> [Task item]:
The line bearing "<li><b></b><span>post_date</span><i>date</i></li>", together with all lines after it to the end of the material, should be repeated exactly; leave out everything else.

*** Opening Data in this exercise ***

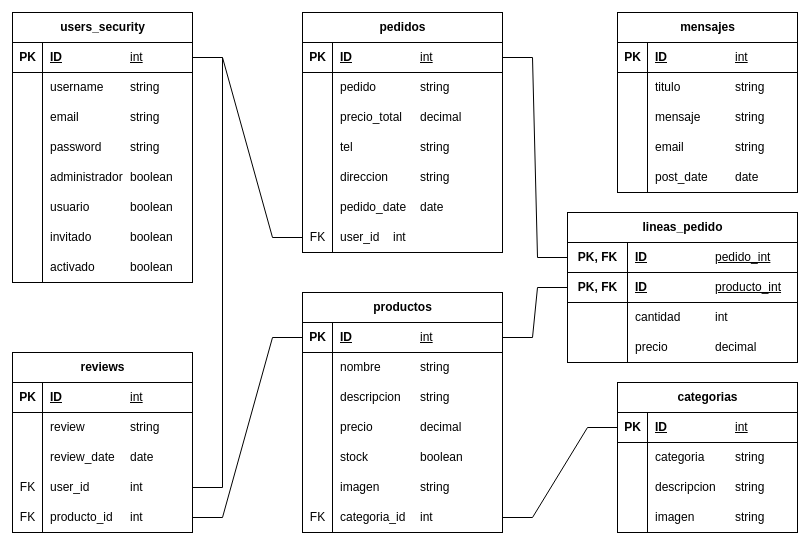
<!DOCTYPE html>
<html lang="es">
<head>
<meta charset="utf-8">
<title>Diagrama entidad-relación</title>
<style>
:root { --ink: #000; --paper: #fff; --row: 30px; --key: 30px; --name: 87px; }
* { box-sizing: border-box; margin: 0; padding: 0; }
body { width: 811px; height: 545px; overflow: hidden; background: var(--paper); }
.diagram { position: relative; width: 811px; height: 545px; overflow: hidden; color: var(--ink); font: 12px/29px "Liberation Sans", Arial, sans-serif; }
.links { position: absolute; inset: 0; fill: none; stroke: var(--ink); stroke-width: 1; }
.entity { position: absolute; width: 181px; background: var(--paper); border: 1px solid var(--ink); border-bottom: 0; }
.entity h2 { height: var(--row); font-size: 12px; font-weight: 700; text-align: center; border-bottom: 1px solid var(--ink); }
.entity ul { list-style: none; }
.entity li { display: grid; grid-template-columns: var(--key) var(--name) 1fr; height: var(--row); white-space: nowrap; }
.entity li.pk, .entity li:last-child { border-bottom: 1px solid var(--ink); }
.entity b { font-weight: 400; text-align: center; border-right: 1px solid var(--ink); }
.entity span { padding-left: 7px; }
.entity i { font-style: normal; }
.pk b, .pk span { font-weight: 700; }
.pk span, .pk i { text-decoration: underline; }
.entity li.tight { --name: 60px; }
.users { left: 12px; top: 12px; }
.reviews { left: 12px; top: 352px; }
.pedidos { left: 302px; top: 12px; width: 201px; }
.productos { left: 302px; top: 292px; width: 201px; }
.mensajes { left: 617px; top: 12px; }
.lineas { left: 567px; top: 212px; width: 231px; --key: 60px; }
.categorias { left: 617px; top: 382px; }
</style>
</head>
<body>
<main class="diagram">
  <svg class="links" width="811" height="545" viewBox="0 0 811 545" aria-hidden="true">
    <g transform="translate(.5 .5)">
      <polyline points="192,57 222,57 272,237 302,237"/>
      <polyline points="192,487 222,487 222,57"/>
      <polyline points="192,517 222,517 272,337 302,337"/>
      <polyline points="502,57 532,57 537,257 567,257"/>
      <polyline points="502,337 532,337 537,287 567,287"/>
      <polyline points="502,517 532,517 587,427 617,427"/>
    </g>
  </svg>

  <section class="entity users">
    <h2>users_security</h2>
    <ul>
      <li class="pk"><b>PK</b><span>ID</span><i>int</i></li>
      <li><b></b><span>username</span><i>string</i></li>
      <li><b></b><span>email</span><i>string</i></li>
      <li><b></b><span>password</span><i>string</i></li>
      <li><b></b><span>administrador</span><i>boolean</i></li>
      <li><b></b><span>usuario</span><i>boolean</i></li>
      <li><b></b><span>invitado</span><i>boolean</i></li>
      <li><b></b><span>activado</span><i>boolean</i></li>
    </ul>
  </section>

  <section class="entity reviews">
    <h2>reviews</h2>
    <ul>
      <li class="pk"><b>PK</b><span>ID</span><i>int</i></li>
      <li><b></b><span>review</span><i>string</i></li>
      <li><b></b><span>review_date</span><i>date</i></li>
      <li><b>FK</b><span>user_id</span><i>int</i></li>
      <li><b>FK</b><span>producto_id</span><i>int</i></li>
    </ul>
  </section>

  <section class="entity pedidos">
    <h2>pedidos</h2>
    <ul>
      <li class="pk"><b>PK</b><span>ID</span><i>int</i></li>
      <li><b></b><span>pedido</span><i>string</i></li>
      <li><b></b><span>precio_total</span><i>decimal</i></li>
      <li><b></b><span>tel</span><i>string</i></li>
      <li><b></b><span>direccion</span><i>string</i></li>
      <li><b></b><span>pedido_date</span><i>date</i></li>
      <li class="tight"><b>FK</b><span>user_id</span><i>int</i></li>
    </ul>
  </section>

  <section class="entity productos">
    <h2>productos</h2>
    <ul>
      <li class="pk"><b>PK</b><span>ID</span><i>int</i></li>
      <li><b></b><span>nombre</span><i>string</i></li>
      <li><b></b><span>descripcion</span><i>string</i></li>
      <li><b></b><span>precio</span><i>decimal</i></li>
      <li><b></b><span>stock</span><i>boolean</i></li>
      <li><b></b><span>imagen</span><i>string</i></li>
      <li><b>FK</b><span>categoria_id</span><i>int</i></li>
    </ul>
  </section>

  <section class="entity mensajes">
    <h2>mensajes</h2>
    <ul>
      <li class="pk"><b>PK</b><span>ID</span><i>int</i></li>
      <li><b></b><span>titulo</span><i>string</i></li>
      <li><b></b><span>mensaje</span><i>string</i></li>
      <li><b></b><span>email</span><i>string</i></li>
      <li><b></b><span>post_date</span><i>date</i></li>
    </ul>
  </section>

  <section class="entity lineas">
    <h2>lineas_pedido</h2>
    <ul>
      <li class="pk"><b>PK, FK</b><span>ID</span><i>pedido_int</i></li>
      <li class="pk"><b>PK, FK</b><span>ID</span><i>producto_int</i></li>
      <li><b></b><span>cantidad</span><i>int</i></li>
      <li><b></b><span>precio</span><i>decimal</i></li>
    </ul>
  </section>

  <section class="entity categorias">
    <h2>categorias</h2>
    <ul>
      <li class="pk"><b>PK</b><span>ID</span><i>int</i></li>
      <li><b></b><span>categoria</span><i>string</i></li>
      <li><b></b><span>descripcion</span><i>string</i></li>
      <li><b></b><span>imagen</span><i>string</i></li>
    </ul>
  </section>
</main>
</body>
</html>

*** Closing Data in this exercise ***

> [Your response]:
      <li><b></b><span>post_date</span><i>date</i></li>
    </ul>
  </section>

  <section class="entity lineas">
    <h2>lineas_pedido</h2>
    <ul>
      <li class="pk"><b>PK, FK</b><span>ID</span><i>pedido_int</i></li>
      <li class="pk"><b>PK, FK</b><span>ID</span><i>producto_int</i></li>
      <li><b></b><span>cantidad</span><i>int</i></li>
      <li><b></b><span>precio</span><i>decimal</i></li>
    </ul>
  </section>

  <section class="entity categorias">
    <h2>categorias</h2>
    <ul>
      <li class="pk"><b>PK</b><span>ID</span><i>int</i></li>
      <li><b></b><span>categoria</span><i>string</i></li>
      <li><b></b><span>descripcion</span><i>string</i></li>
      <li><b></b><span>imagen</span><i>string</i></li>
    </ul>
  </section>
</main>
</body>
</html>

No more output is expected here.